The country is good to men and dogs; it is not good to women and horses'Mrs. Mike' to be made into a movie Nov 13, 2004
When every Academy member can view all the films in contention, then it's a fair and even playing field. However, when the small independent film, which depends on its artistic appeal rather than wide commercial distribution by an MPA member, is now denied access the playing field becomes unfair and uneven. Piracy to a small independent film seeking an audience is simply good word of mouth. Artistic accomplishments in film should not be compromised in an effort to protect the interests of the major studios. Jack, I understand your struggle against the very real problem of piracy in film, but I don't agree with this action directed towards members of the AcademyJewison protests Oscar 'screener' ban Oct 07, 2003

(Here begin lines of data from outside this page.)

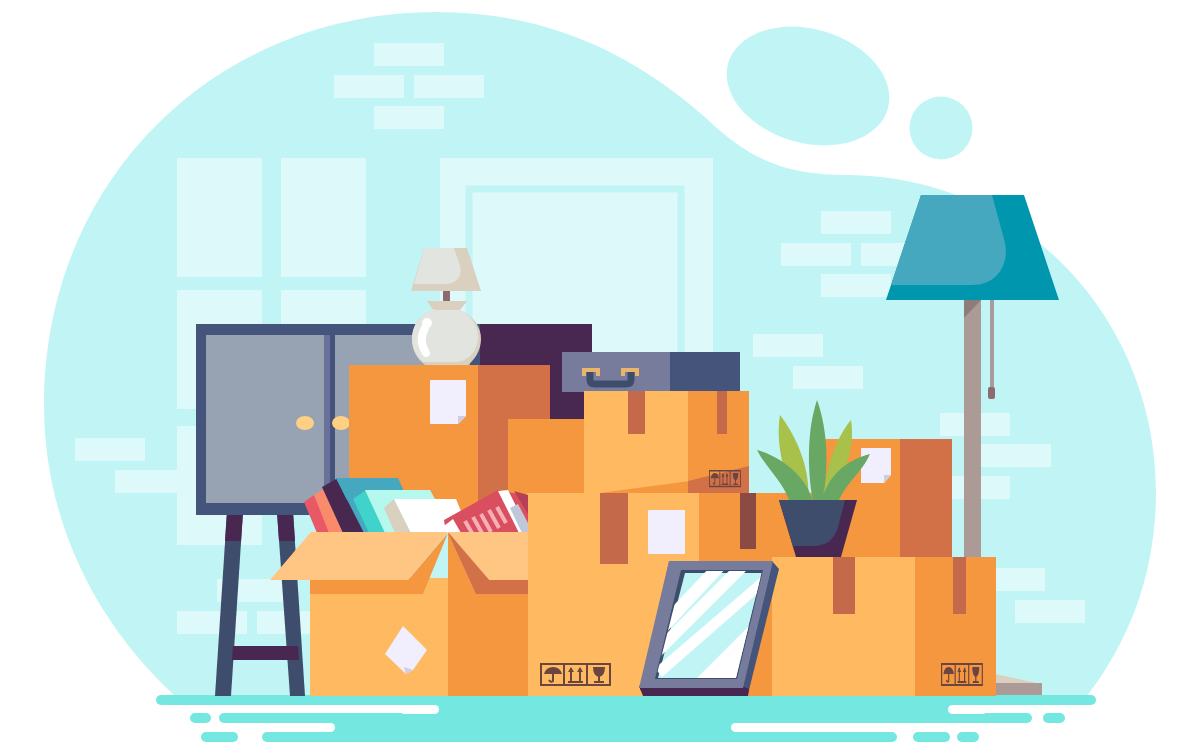
<!DOCTYPE html>
<html lang="en">
<head>
<meta charset="utf-8">
<title>Moving day</title>
<style>
:root {
  --sky: #c1f5f5; --pale: #def9f9; --floor: #74e8e0;
  --navy: #44547a; --ink: #3e4d6c; --plum: #482850; --slate: #777c9d; --steel: #97a3b2;
  --box-light: #ffb961; --box: #f5973f; --box-dark: #d27148; --flap: #ffc583; --tape: #c4694a;
  --paper: #f1effd; --teal: #0097ae; --teal-light: #45a8bf; --pole: #ab9a95;
  --cream: #e2e4df; --sand: #d9d0c0; --leaf: #69a765; --lime: #a7c14b;
  --gold: #ffd083; --red: #e85866; --mark: #6b4540;
}
html, body { margin: 0; background: #fff; overflow: hidden; }
svg { display: block; width: 1200px; height: 745px; }
.sky { fill: var(--sky); } .pale { fill: var(--pale); } .floor { fill: var(--floor); }
.navy { fill: var(--navy); } .ink { fill: var(--ink); } .plum { fill: var(--plum); }
.slate { fill: var(--slate); } .steel { fill: var(--steel); }
.box-light { fill: var(--box-light); } .box { fill: var(--box); } .box-dark { fill: var(--box-dark); }
.flap { fill: var(--flap); } .tape { fill: var(--tape); } .paper { fill: var(--paper); }
.teal { fill: var(--teal); } .teal-light { fill: var(--teal-light); } .pole { fill: var(--pole); }
.cream { fill: var(--cream); } .sand { fill: var(--sand); }
.leaf { fill: var(--leaf); } .lime { fill: var(--lime); } .gold { fill: var(--gold); }
.red { fill: var(--red); } .white { fill: #fff; }
.mark { fill: none; stroke: var(--mark); stroke-width: 2; }
.mark .solid { fill: var(--mark); stroke: none; }
</style>
</head>
<body>
<svg viewBox="0 0 1200 745" role="img" aria-label="Moving boxes, furniture, lamps and a plant stacked in a room">
  <defs>
    <rect id="brick" width="70" height="23"/>
    <g id="care-marks" class="mark">
      <rect x="1" y="1" width="69" height="21"/>
      <path d="M24 1V22M47 1V22M13 9V18Q11 20 9 17M31 5V18M40 5V18M28 19H43M59 13V18M54 19H64"/>
      <path class="solid" d="M4 11Q6 4 13 4T22 11ZM28 9L31 4L34 9ZM37 9L40 4L43 9ZM53 4H65Q65 13 59 14Q53 13 53 4Z"/>
    </g>
    <clipPath id="frame-glass"><polygon points="683,571 762,571 736,678 656,678"/></clipPath>
    <clipPath id="open-box-contents"><rect x="290" y="460" width="238" height="73"/></clipPath>
  </defs>

  <g id="backdrop" class="sky">
    <path d="M175 696C95 622 44 520 44 405C44 180 215 12 437 12C545 12 632 52 706 118C750 160 785 175 850 175C1030 178 1156 325 1156 492C1156 572 1130 640 1087 696Z"/>
    <ellipse cx="808" cy="86" rx="83" ry="57" transform="rotate(16 808 86)"/>
    <circle cx="941" cy="128" r="31.5"/>
  </g>

  <g id="wall" class="pale">
    <g id="bricks">
      <use href="#brick" x="374" y="43"/><use href="#brick" x="334" y="75"/>
      <use href="#brick" x="414" y="75"/><use href="#brick" x="374" y="106"/>
      <use href="#brick" x="821" y="211"/><use href="#brick" x="781" y="243"/>
      <use href="#brick" x="861" y="243"/><use href="#brick" x="821" y="274"/>
      <use href="#brick" x="753" y="334"/><use href="#brick" x="793" y="366"/>
      <use href="#brick" x="940" y="413"/><use href="#brick" x="981" y="444"/>
      <use href="#brick" x="940" y="476"/><use href="#brick" x="975" y="568"/>
      <use href="#brick" x="1015" y="600"/><use href="#brick" x="75" y="438"/>
      <use href="#brick" x="115" y="470"/><use href="#brick" x="217" y="579"/>
      <use href="#brick" x="177" y="611"/><use href="#brick" x="257" y="611"/>
    </g>
    <g id="window">
      <rect x="177" y="158" width="85" height="119"/><rect x="281" y="158" width="85" height="119"/>
      <rect x="177" y="290" width="85" height="119"/><rect x="281" y="290" width="85" height="119"/>
      <rect x="177" y="426" width="85" height="119"/>
    </g>
    <rect id="wall-picture" x="440" y="158" width="273" height="240"/>
    <rect x="469" y="189" width="212" height="210" fill="none" stroke="#c1f5f5" stroke-width="7"/>
  </g>

  <g id="floor-lines">
    <g class="floor">
      <rect x="156" y="695" width="940" height="10" rx="5"/>
      <rect x="219" y="713" width="813" height="10" rx="5"/>
      <rect x="262" y="732" width="635" height="10" rx="5"/>
      <rect x="434" y="700" width="520" height="23"/>
      <rect x="330" y="715" width="406" height="25"/>
      <rect x="190" y="713" width="21" height="10" rx="5"/><rect x="1043" y="713" width="22" height="10" rx="5"/>
      <rect x="201" y="732" width="37" height="10" rx="5"/><rect x="913" y="732" width="37" height="10" rx="5"/>
      <rect x="957" y="732" width="22" height="10" rx="5"/>
    </g>
    <g class="white">
      <rect x="400" y="705" width="39" height="9" rx="4.5"/><rect x="948" y="705" width="39" height="9" rx="4.5"/>
      <rect x="300" y="723" width="35" height="9" rx="4.5"/><rect x="731" y="723" width="39" height="9" rx="4.5"/>
    </g>
  </g>

  <g id="floor-lamp">
    <polygon class="sand" points="980,674 996,674 1041,684 980,684"/>
    <rect class="pole" x="970" y="683" width="72" height="12"/>
    <rect class="pole" x="964" y="298" width="17" height="390"/>
    <polygon points="964,300 981,300 964,318" fill="#8d7c7a"/>
    <rect x="990" y="298" width="4" height="92" fill="#a99b9b"/>
    <rect x="988" y="387" width="7" height="12" rx="2" fill="#8d6c70"/>
    <polygon class="teal" points="921,195 1024,195 1059,300 886,300"/>
    <path class="teal-light" d="M921 195H992L1004 239C1011 264 997 285 972 285H891Z"/>
  </g>

  <g id="cabinet">
    <polygon class="ink" points="227,512 243,512 231,696 215,696"/>
    <polygon class="ink" points="277,512 293,512 305,696 290,696"/>
    <polygon class="plum" points="227,512 243,512 241,541 225,541"/>
    <polygon class="plum" points="277,512 293,512 295,541 279,541"/>
    <polygon class="plum" points="233,646 298,646 299,660 232,660"/>
    <rect class="plum" x="478" y="324" width="114" height="190"/>
    <rect class="navy" x="196" y="324" width="284" height="191"/>
    <rect class="steel" x="206" y="335" width="121" height="168"/>
    <rect class="steel" x="335" y="335" width="135" height="168"/>
    <rect x="324" y="335" width="6" height="168" fill="#69719a"/>
    <ellipse class="gold" cx="305" cy="423" rx="9" ry="7"/>
    <ellipse class="gold" cx="341" cy="423" rx="9" ry="7"/>
  </g>

  <g id="back-box">
    <rect class="box" x="349" y="365" width="129" height="150"/>
    <rect class="box-dark" x="478" y="365" width="72" height="150"/>
    <polygon class="box" points="478,365 550,365 550,418 478,365"/>
    <rect class="box-dark" x="478" y="365" width="72" height="54"/>
    <path class="paper" d="M430 380H466V416L458 424H430Z"/>
    <path d="M458 424V416H466Z" fill="#cfcbe0"/>
  </g>

  <g id="table-lamp">
    <rect x="443" y="288" width="7" height="14" fill="#8d6c70"/>
    <path class="sand" d="M427 301H467L460 310C474 316 481 327 481 339C481 351 474 360 468 365H425C417 359 412 350 412 339C412 325 420 314 433 310Z"/>
    <path class="cream" d="M434 309H458C471 314 478 325 478 337C478 351 469 360 458 362H423C416 356 412 348 412 339C412 325 421 313 434 309Z"/>
    <path class="sand" d="M427 301H467L459 310H435Z"/>
    <path d="M425 328Q418 340 426 353" fill="none" stroke="#fff" stroke-width="8" stroke-linecap="round"/>
    <circle class="white" cx="427" cy="323" r="5"/>
    <polygon class="sand" points="424,248 467,248 481,291 411,291"/>
    <path class="cream" d="M424 248H454L460 266C463 276 456 284 446 284H414Z"/>
  </g>

  <g id="suitcase">
    <rect class="slate" x="562" y="352" width="109" height="40"/>
    <rect class="navy" x="670" y="352" width="70" height="40"/>
    <path d="M590 371V380Q590 384 595 384H626Q631 384 631 380V371" fill="none" stroke="#3e4d6c" stroke-width="7"/>
    <path d="M584 376V370H598V376M623 376V370H637V376" fill="none" stroke="#e9b56b" stroke-width="4"/>
  </g>

  <g id="upper-box">
    <rect class="box" x="508" y="419" width="78" height="76"/>
    <rect class="box-light" x="584" y="391" width="105" height="103"/>
    <rect class="box" x="688" y="391" width="61" height="103"/>
    <polygon class="box" points="592,494 690,481 690,494"/>
    <polygon class="box-dark" points="688,481 749,466 749,494 688,494"/>
    <rect class="tape" x="628" y="391" width="17" height="43"/>
    <rect class="tape" x="717" y="391" width="10" height="43"/>
    <use href="#care-marks" transform="translate(709 470) scale(.45 .75)"/>
  </g>

  <g id="right-rear-box">
    <rect class="box" x="824" y="439" width="77" height="119"/>
    <rect class="box-dark" x="900" y="439" width="52" height="119"/>
    <path class="paper" d="M861 448H891V475L884 483H861Z"/>
    <path d="M884 483V475H891Z" fill="#cfcbe0"/>
  </g>

  <g id="centre-box">
    <rect class="box-light" x="527" y="493" width="173" height="203"/>
    <rect class="box" x="699" y="493" width="130" height="203"/>
    <rect class="tape" x="600" y="493" width="28" height="71"/>
    <rect x="740" y="493" width="16" height="56" fill="#8b4a43"/>
    <rect class="paper" x="648" y="510" width="37" height="44"/>
    <use href="#care-marks" x="540" y="663"/>
  </g>

  <g id="right-front-box">
    <rect class="box-light" x="772" y="557" width="144" height="139"/>
    <rect class="box" x="915" y="557" width="81" height="139"/>
    <rect class="tape" x="833" y="557" width="22" height="57"/>
    <rect class="tape" x="953" y="557" width="13" height="57"/>
    <use href="#care-marks" transform="translate(941 663) scale(.59 1)"/>
  </g>

  <g id="plant">
    <path class="lime" d="M780 415C797 437 811 470 808 502H794C785 475 775 445 780 415Z"/>
    <path class="lime" d="M851 420C856 450 841 475 838 502H823C825 471 835 439 851 420Z"/>
    <path class="leaf" d="M757 450C785 458 808 480 813 502H790C782 480 766 468 757 450Z"/>
    <path class="leaf" d="M870 454C861 474 848 480 838 502H821C828 476 846 460 870 454Z"/>
    <path class="leaf" d="M817 400C828 430 829 470 822 502H813C807 470 807 430 817 400Z"/>
    <polygon class="plum" points="779,500 857,500 841,557 796,557"/>
    <path class="ink" d="M779 500H845L838 527C834 540 826 546 813 546H793Z"/>
  </g>

  <g id="picture-frame">
    <polygon class="navy" points="669,562 772,561 779,569 748,694 640,690"/>
    <polygon class="plum" points="639,686 742,686 749,689 748,696 643,696"/>
    <polygon class="slate" points="669,561 773,561 743,688 639,688"/>
    <polygon class="ink" points="681,570 763,570 737,679 655,679"/>
    <g clip-path="url(#frame-glass)">
      <polygon class="sky" points="685,573 762,573 736,678 658,678"/>
      <polygon class="white" points="640,660 735,565 752,565 640,677"/>
      <polygon class="white" points="655,668 775,565 775,578 662,677"/>
      <polygon class="white" points="691,684 775,600 775,640 731,684"/>
      <polygon class="white" points="655,625 712,565 729,565 650,650"/>
    </g>
  </g>

  <g id="open-box">
    <polygon points="448,533 528,533 528,594 476,594" class="box-dark"/>
    <g id="books" clip-path="url(#open-box-contents)">
      <polygon class="red" points="304,502 314,495 331,533 317,533"/>
      <polygon points="314,495 325,488 345,533 329,533" fill="#f98a6c"/>
      <polygon class="plum" points="322,487 338,478 366,533 343,533"/>
      <polygon class="teal-light" points="336,478 398,478 408,500 347,500"/>
      <polygon class="teal-light" points="336,478 352,480 378,533 364,533"/>
      <polygon points="353,499 366,490 390,533 369,533" fill="#40d3cb"/>
      <polygon points="365,490 430,490 440,508 404,533 385,533" fill="#b4f8ee"/>
      <polygon class="sand" points="384,508 394,499 411,533 395,533"/>
      <polygon class="white" points="394,499 456,499 470,533 411,533"/>
      <polygon points="444,520 498,490 528,496 528,533 446,533" fill="#d94f60"/>
      <polygon class="white" points="440,529 453,519 461,533 442,533"/>
      <polygon class="white" points="498,491 508,490 527,528 527,533 519,533"/>
      <polygon points="514,491 528,495 528,514" fill="#b63f57"/>
      <polygon points="510,508 518,504 528,523 528,533 522,533" fill="#bfc7d8"/>
      <path d="M465 521L472 533M473 517L482 533M481 514L491 532M489 510L499 528M497 507L506 523" stroke="#f6b0b5" stroke-width="4"/>
    </g>
    <rect class="box-light" x="310" y="578" width="139" height="118"/>
    <polygon class="box" points="448,533 476,594 528,594 528,696 448,696"/>
    <polygon class="box" points="310,579 409,579 448,533 423,594 310,594"/>
    <polygon class="flap" points="311,532 448,532 408,580 270,580"/>
    <polygon class="flap" points="448,532 528,532 528,580 489,580"/>
    <polygon class="box-dark" points="448,533 489,580 528,580 528,594 476,594"/>
    <path class="paper" d="M403 626L427 650L413 670L406 674L385 654Z"/>
    <polygon points="406,674 404,667 413,670" fill="#cfcbe0"/>
  </g>
</svg>
</body>
</html>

When every Academy member can view all the films in contention, then it's a fair and even playing field. However, when the small independent film, which depends on its artistic appeal rather than wide commercial distribution by an MPAA member -- is now denied access the playing field becomes unfair and uneven. Piracy to a small independent film seeking an audience is simply good word of mouthJewison protests Oscar DVD ban Oct 07, 2003
He was protected by certain factions in the Catholic Church and the French governmentHollywood Digest Apr 10, 2003
Norman Frederick Jewison, CC, O.Ont (born July 21, 1926) is a Canadian film director, producer, actor and founder of the Canadian Film Centre. Highlights of his directing career include In the Heat of the Night (1967), The Thomas Crown Affair (1968), Fiddler on the Roof (1971), Jesus Christ Superstar (1973), Moonstruck (1987), The Hurricane (1999) and The Statement (2003). Jewison has addressed important social and political issues throughout his directing and producing career, often making controversial or complicated subjects accessible to mainstream audiences.
Jewison was born in Toronto, Ontario, the son of Dorothy Irene (née Weaver) and Percy Joseph Jewison, who managed a convenience store and post office. He attended Kew Beach School, and while growing up in the 1930s displayed an aptitude for performing and theatre, as well as a tendency to be mistaken as Jewish (being Protestant). He served in the Royal Canadian Navy (1944–1945) during World War II, and after being discharged traveled in the American South, where he encountered segregation, an experience that would influence his later work.
Jewison attended Victoria College in the University of Toronto, graduating with a B.A. in 1949. As a student he was involved in writing, directing, and acting in various theatrical productions, including the All-Varsity Revue in 1949. Following graduation, he moved to London, where he worked sporadically as a script writer for a children's show and bit part actor for the British Broadcasting Corporation, while supporting himself with odd jobs. Out of work in Britain in late 1951, he came back to Canada to become a production trainee at CBLT in Toronto, which was preparing for the launch of CBC Television.